Over the last decade, Type 2 diabetes has been a growing concern for many countries. Places like the U.S., U.K, and China have seen increasing rates of T2 diagnosis, and government health agencies and global health organizations have been rushing to implement programs that will help turn these numbers around. And recently, a study from the Centers for Disease Control and Prevention in the United States, welcomed some good news from the Type 2 trenches.
For the first time in two decades, the U.S. has seen a leveling off of adults diagnosed with Type 2 diabetes, with the average number of new cases from 2008 – 2012 decreasing about 5.4%. The data, which was collected through the National Health Interview Study, polled 665,000 adults aged 20 to 79. This study is designed to track how well the country is succeeding in their health initiatives, and the initial data is looking pretty good.

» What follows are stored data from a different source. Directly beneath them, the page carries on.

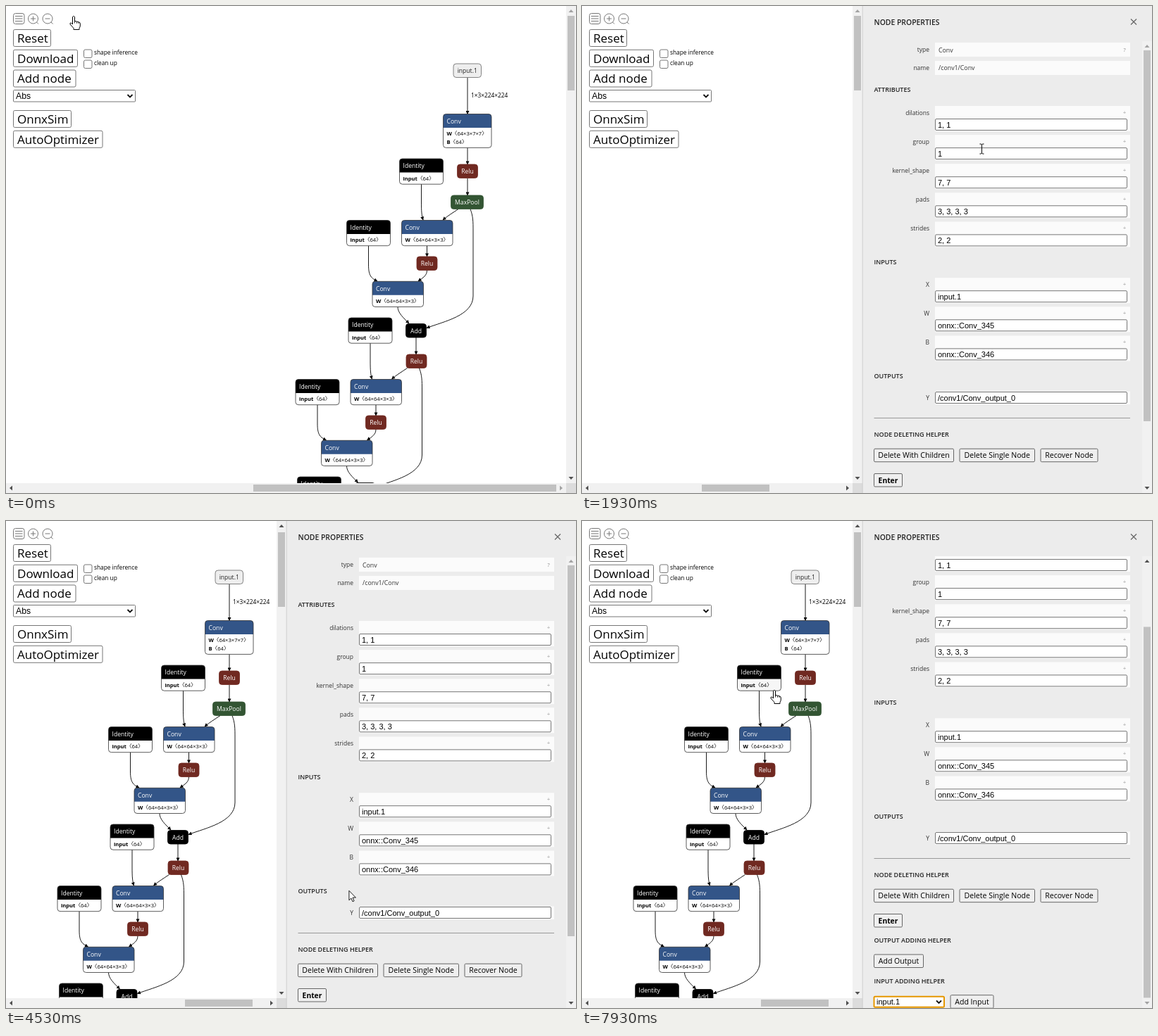
An HTML page for the animation above (8 s loop, 809 by 692 pixels).

```html
<!DOCTYPE html>
<html lang="en">
<head>
<meta charset="utf-8">
<title>Model editor</title>
<style>
html, body { margin: 0; width: 100%; height: 100%; overflow: hidden; background: #fff; }
svg { display: block; width: 100%; height: 100%; font-family: "Open Sans", "Noto Sans CJK SC", "Noto Sans CJK JP", sans-serif; }
.arial { font-family: "Liberation Sans", Arial, sans-serif; }
.edge { fill: none; stroke: #000; stroke-width: .9; marker-end: url(#tip); }
</style>
</head>
<body>
<svg id="stage" viewBox="0 0 809 692">
  <defs>
    <marker id="tip" viewBox="0 0 10 10" refX="9" refY="5" markerWidth="6" markerHeight="5" markerUnits="userSpaceOnUse" orient="auto"><path d="M0 0 10 5 0 10Z"/></marker>
  </defs>
  <g id="scene"></g>
</svg>
<script>
const LOOP = 8000, TICK = 1000 / 15;
const BLUE = '#335588', RED = '#702921', GREEN = '#335533', BLACK = '#000';

const rect = (x, y, w, h, fill, stroke = 'none', r = 0, sw = 1) =>
  `<rect x="${x}" y="${y}" width="${w}" height="${h}" rx="${r}" fill="${fill}" stroke="${stroke}" stroke-width="${sw}"/>`;
const text = (x, y, s, size, attrs = '') => `<text x="${x}" y="${y}" font-size="${size}" ${attrs}>${s}</text>`;
const line = (d, stroke, sw = 1) => `<path d="${d}" fill="none" stroke="${stroke}" stroke-width="${sw}"/>`;
const edge = d => `<path class="edge" d="${d}"/>`;
const clip = (id, x, y, w, h, body) =>
  `<clipPath id="${id}"><rect x="${x}" y="${y}" width="${w}" height="${h}"/></clipPath><g clip-path="url(#${id})">${body}</g>`;

// Piecewise linear tracks: [time, value, value, ...]
function at(keys, t) {
  let i = keys.findIndex(k => k[0] > t);
  if (i < 0) return keys[keys.length - 1].slice(1);
  if (i === 0) return keys[0].slice(1);
  const a = keys[i - 1], b = keys[i], u = (t - a[0]) / (b[0] - a[0]);
  return a.slice(1).map((v, n) => typeof v === 'number' ? v + (b[n + 1] - v) * u : v);
}

const PAN = [[3066, 0, 0], [3600, 98, 12], [3667, 98, 12], [3866, 143, 12], [4000, 232, 12], [4200, 232, 12], [4333, 338, 12]];
const PANEL_LEFT = [[1600, 809], [1666, 640], [1733, 490], [1800, 415], [1866, 398]];
const PANEL_SCROLL = [[4740, 0], [4933, 52], [5066, 106]];
const POINTER = [
  [0, 96, 14, 'hand'], [20, 96, 14, 'arrow'], [200, 150, 40, 'arrow'], [600, 540, 170, 'arrow'],
  [850, 658, 204, 'hand'], [900, 658, 204, 'hand'], [1000, 692, 192, 'hand'], [1130, 632, 174, 'hand'],
  [1266, 658, 186, 'hand'], [1590, 658, 186, 'arrow'], [1680, 658, 186, 'arrow'], [1850, 600, 196, 'beam'],
  [1933, 567.5, 203, 'beam'], [2066, 543.5, 226.5, 'beam'], [2210, 543.5, 226.5, 'arrow'], [2600, 321, 287, 'arrow'],
  [2740, 321, 287, 'arrow'], [3060, 265, 431, 'grab'], [3600, 167, 419, 'grab'], [3667, 167, 419, 'grab'],
  [3866, 122, 419, 'grab'], [4000, 33, 425, 'arrow'], [4200, 250, 430, 'grab'], [4333, 144, 430, 'arrow'],
  [4466, 404, 464, 'arrow'], [4600, 568, 585, 'arrow'], [5540, 568, 585, 'arrow'], [5733, 503, 681, 'arrow'],
  [5866, 503, 681, 'arrow'], [6000, 508, 679, 'arrow'], [6740, 508, 679, 'arrow'], [6933, 518, 668, 'arrow'],
  [7070, 518, 668, 'arrow'], [7400, 523, 647, 'arrow'], [7600, 523, 647, 'arrow'], [7930, 273, 240, 'hand']
];

/* ---- graph ---- */
function card(x, y, w, title, rows, fill, hot) {
  const h = 24.5 + rows.length * 11.7;
  return rect(x, y, w, h, hot ? '#f6f6f6' : '#fff', 'none', 4) +
    `<path d="M${x} ${y + 19.5}v-15.500q0-4 4-4h${w - 8}q4 0 4 4v15.500z" fill="${fill}"/>` +
    rect(x, y, w, h, 'none', '#333', 4, .8) +
    text(x + 5, y + 13.3, title, 8.6, 'fill="#fff"') +
    rows.map(([k, v], i) => text(x + 5, y + 30.6 + i * 11.7, `<tspan font-weight="700">${k}</tspan>〈${v}〉`, 7.6)).join('');
}
const pill = (x, y, w, s, fill, ink = '#fff', stroke = fill) =>
  rect(x, y, w, 19.5, fill, stroke, 4, .8) + text(x + w / 2, y + 13.2, s, 8.6, `text-anchor="middle" fill="${ink}"`);
const identity = (x, y, hot) => card(x, y, 62, 'Identity', [['input', '64']], BLACK, hot);
const conv = (x, y) => card(x, y, 72.5, 'Conv', [['W', '64×64×3×3']], BLUE);

const block = (i, hot) => `<g transform="translate(${-72.5 * i} ${226 * i})">` +
  edge('M589.500 253V278C589.500 292 590 298 592 304') +
  edge('M642 288.500C634 294 627 298 620 304') +
  edge('M659 288.500C663 299 663 306 663 320V412C663 440 622 448 597 457.500') +
  edge('M514.500 340.500V368C514.500 384 519 387 527 391') +
  edge('M597.500 340.500V356') +
  edge('M597.500 375.500C597.500 383 592 386 585 391') +
  edge('M556 427.500C556 436 564 443 572 451') +
  edge('M582 471V495') +
  identity(558.5, 217, hot) + conv(561.5, 304.5) + identity(483.5, 304.5) +
  pill(583, 356, 29, 'Relu', RED) + conv(520, 391.3) +
  pill(567.5, 451.5, 29, 'Add', BLACK) + pill(568, 495, 29, 'Relu', RED) + '</g>';

function graph(t) {
  return edge('M655 102V153.500') + edge('M655 201V225') + edge('M655 245V269') +
    pill(635, 82, 39.5, 'input.1', '#eee', '#222', '#666') +
    text(660, 130, '1×3×224×224', 8.3) +
    card(620.5, 153.5, 68.5, 'Conv', [['W', '64×3×7×7'], ['B', '64']], BLUE, t > 1200 && t < 1600) +
    pill(640.5, 225, 29, 'Relu', RED) +
    block(0, t > 7900) + block(1) + block(2) +
    pill(631.5, 269, 46, 'MaxPool', GREEN);
}

/* ---- scrollbars ---- */
const tri = (x, y, turn, on) =>
  `<path d="M-3.500 2H3.500L0-2Z" transform="translate(${x} ${y}) rotate(${turn})" fill="${on ? '#505050' : '#a3a3a3'}"/>`;
const vbar = (x, y, h, top, len, up, down) => rect(x, y, 14, h, '#f1f1f1') + rect(x + 2, top, 10, len, '#c1c1c1') +
  tri(x + 7, y + 7, 0, up) + tri(x + 7, y + h - 7, 180, down);
const hbar = (x, y, w, left, len, lo, hi) => rect(x, y, w, 14, '#f1f1f1') + rect(left, y + 2, len, 10, '#c1c1c1') +
  tri(x + 7, y + 7, -90, lo) + tri(x + w - 7, y + 7, 90, hi);

/* ---- toolbar ---- */
const bigButton = (y, w, s) => rect(10.5, y, w, 24, '#fff', '#767676', 2) + text(16, y + 18.2, s, 17);
const chevron = (x, y) => line(`M${x - 3.5} ${y - 2}l3.500 3.500 3.500-3.500`, '#111', 1.8);
const lens = (x, mark) => `<circle cx="${x}" cy="18" r="7" fill="none" stroke="#777"/>` + line(mark + `M${x + 5} 23l2.500 2.500`, '#777');
const check = (y, s) => rect(110.5, y, 11.5, 11.5, '#fff', '#767676', 2) + text(125, y + 7.3, s, 8.3);
const toolbar =
  rect(10.5, 10.5, 15.5, 15, 'none', '#777', 3) + line('M13 14.500H23.500M13 18H23.500M13 21.500H23.500', '#777') +
  lens(38.5, 'M35 18h7M38.500 14.500v7') + lens(59, 'M55.500 18h7') +
  bigButton(33.5, 53, 'Reset') + bigButton(62.3, 91, 'Download') + bigButton(91, 88.5, 'Add node') +
  check(62, 'shape inference') + check(77, 'clean up') +
  rect(10.5, 119.5, 173, 16.5, '#fff', '#767676', 1) + text(14, 132.3, 'Abs', 12.2, 'class="arial"') + chevron(176, 128) +
  bigButton(148.5, 82, 'OnnxSim') + bigButton(177.3, 126.5, 'AutoOptimizer');

function mainView(t) {
  const [px, py] = at(PAN, t), open = t >= 1595, w = open ? 384 : 795;
  return clip('view', 0, 0, w, 678, `<g transform="translate(${-px} ${-py})">${graph(t)}</g>`) + toolbar +
    vbar(w, 0, 678, 14 + py / 6, 106, py > 0, true) +
    (open ? hbar(0, 678, w, 170 + px * .2485, 96, true, true) : hbar(0, 678, w, 351, 430, true, false)) +
    rect(w, 678, 14, 14, '#dcdcdc');
}

/* ---- properties panel ---- */
function panel(t) {
  const [left] = at(PANEL_LEFT, t), [scroll] = at(PANEL_SCROLL, t);
  const x = left + 16.5, vx = left + 103, vw = Math.max(0, 778 - vx), tight = left > 600;
  let shift = 0, values = '', body = '';

  const heading = (y, s) => body += text(x, y + shift + 3.3, s, 9, 'font-weight="600" fill="#222"');
  const label = (y, s) => body += text(left + 95, y + shift + 3, s, 8.5, 'text-anchor="end" fill="#333"');
  const button = (dx, y, w, s, attrs) => body += rect(x + dx, y + shift, w, 18.5, '#efefef', '#666', 1.5) +
    text(x + dx + w / 2, y + shift + 13.2, s, attrs ? 10.3 : 10.55, 'text-anchor="middle" ' + (attrs || ''));
  const grow = bottom => {
    if (tight) values += hbar(vx, bottom + shift, vw, vx + 15, 6, false, true);
    shift += tight ? 14 : 0;
  };
  const field = (y, s) => values += rect(vx + .5, y + shift, tight ? 160 : Math.max(0, vw - 5), 16, '#fff', '#767676', 1.5) +
    text(vx + 4, y + shift + 12, s, 11, 'class="arial"');
  const row = (y, name, s) => {
    label(y, name);
    values += rect(vx, y - 9.5 + shift, vw, 36, '#fbfbfb') + text(770, y + shift + 2.5, '+', 8, 'text-anchor="middle" fill="#999"');
    field(y + 9, s);
    grow(y + 26);
  };

  label(62, 'type');
  values += rect(vx, 52, vw, tight ? 34 : 20, '#fbfbfb') + text(770, 64.5, '?', 7.5, 'text-anchor="middle" fill="#888"') +
    text(vx + 5, tight ? 79.5 : 65.5, 'Conv', 8.8, 'fill="#333"');
  shift = tight ? 14 : 0;
  label(87.5, 'name');
  values += rect(vx, 78 + shift, vw, 20, '#fbfbfb') + text(vx + 5, 91 + shift, '/conv1/Conv', 8.8, 'fill="#333"');
  grow(97);
  heading(119, 'ATTRIBUTES');
  [['dilations', '1, 1'], ['group', '1'], ['kernel_shape', '7, 7'], ['pads', '3, 3, 3, 3'], ['strides', '2, 2']]
    .forEach(([k, v], i) => row(151.5 + i * 41.1, k, v));
  heading(363.5, 'INPUTS');
  [['X', 'input.1'], ['W', 'onnx::Conv_345'], ['B', 'onnx::Conv_346']].forEach(([k, v], i) => row(395.7 + i * 41.1, k, v));
  heading(525.5, 'OUTPUTS');
  label(556.5, 'Y');
  values += rect(vx, 547.5 + shift, vw, 18.5, '#fbfbfb');
  field(548.5, '/conv1/Conv_output_0');
  grow(566);
  body += line(`M${x} ${585.5 + shift}H778`, '#999');
  heading(608.5, 'NODE DELETING HELPER');
  button(0, 629.2, 113, 'Delete With Children');
  button(121.5, 629.2, 106.5, 'Delete Single Node');
  button(236.5, 629.2, 81, 'Recover Node');
  button(0, 664.5, 40, 'Enter', 'font-weight="700"');
  heading(701.7, 'OUTPUT ADDING HELPER');
  button(0, 722, 70, 'Add Output');
  heading(759.3, 'INPUT ADDING HELPER');
  const focus = t > 6450;
  body += rect(x, 781.7 + shift, 99.5, 15, '#fff', focus ? '#e59700' : t > 5700 ? '#4f4f4f' : '#767676', 1.5, focus ? 2 : 1) +
    text(x + 3.5, 793.3 + shift, 'input.1', 11, 'class="arial"') + chevron(x + 92, 789.5 + shift);
  button(108.5, 779.7, 61, 'Add Input');

  const bar = tight ? 414 : 527;
  return rect(398, 0, 411, 692, '#fff') + clip('panel', left - .5, 0, Math.max(0, 809.5 - left), 692,
    rect(left, 0, 411, 692, '#ececec') + line(`M${left} 0V692`, '#c4c4c4') +
    text(x, 27, 'NODE PROPERTIES', 10.4, 'font-weight="600" fill="#222"') +
    line('M779 18.500l8 8M787 18.500l-8 8', '#666', 1.2) +
    clip('body', 0, 50, 795, 642, `<g transform="translate(0 ${-scroll})">${body}${clip('values', vx, 0, vw, 900, values)}</g>`) +
    vbar(795, 50, 642, 63 + scroll * .825, bar, scroll > 0, scroll < 105));
}

/* ---- pointer ---- */
const SHAPES = {
  arrow: '<path d="M.5.500V14L3.500 11.200 5.600 16 7.700 15 5.600 10.300H10Z" fill="#fff" stroke="#000" stroke-width=".9"/>',
  hand: '<path d="M0 .500C1 .500 1.500 1 1.500 2V8Q3 7 4.500 8.300Q6 7.500 7 9Q9 8.500 9.300 11V14Q9.200 16 8 17.500V19.500H0V17.500L-5 12Q-5.500 9.500-3.500 10L-1.500 12V2C-1.500 1-1 .500 0 .500Z" fill="#fff" stroke="#000"/><path d="M1.500 8v2.500M4.500 8.300v2.500M7 9v2" stroke="#000" stroke-width=".8"/>',
  beam: line('M-3-7H-1L0-6 1-7H3M0-6V6M-3 7H-1L0 6 1 7H3', '#000'),
  grab: '<path d="M-4-3.500Q-3-6-1.500-4.800Q0-6.500 1.500-4.800Q3-5.800 4-4Q5.700-3.500 5.500-1V1Q5 4 3 5.500H-2.500Q-5 3-5.500 0Q-5.500-1.800-4-1.500Z" fill="#fff" stroke="#000"/>'
};
function pointer(t) {
  const [x, y, kind] = at(POINTER, t);
  return `<g transform="translate(${x} ${y})">${SHAPES[kind]}</g>`;
}

const scene = document.getElementById('scene');
let last = -1;
function draw(now) {
  const n = Math.floor((now % LOOP + 4) / TICK);
  if (n !== last) {
    const t = n * TICK;
    scene.innerHTML = mainView(t) + (t >= 1595 ? panel(t) : '') + pointer(t);
    last = n;
  }
  requestAnimationFrame(draw);
}
draw(0);
</script>
</body>
</html>
```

The U.S. has turned a strong eye over the last 5-10 years to making healthy lifestyle changes, and passed legislation to increase transparency at restaurants and fast food joints, including listing calorie and nutritional information on menus. It’s possible that small changes like these have helped Americans make healthier decisions.
According to researchers from the CDC, the data also suggests that more positive lifestyle changes have improved death rates from Type 2 diabetes. “People with diabetes are living longer and living healthier” stated Dr. Robert Ratner, the chief scientific and medical officer for the American Diabetes Association.
It’s still too early to tell if this is going to be a long-term decline in new T2 cases, but it’s a bit of positive news for the diabetes community. If not a strong downwards trend, there’s definitely evidence that the rapid increase of Type 2 diabetes of the last few decades is starting to slow down. By sharing more of our stories from the Type 2 community and continuing to educate others on how to decrease Type 2 risks and live healthy lives with diabetes, we can continue to have a positive impact.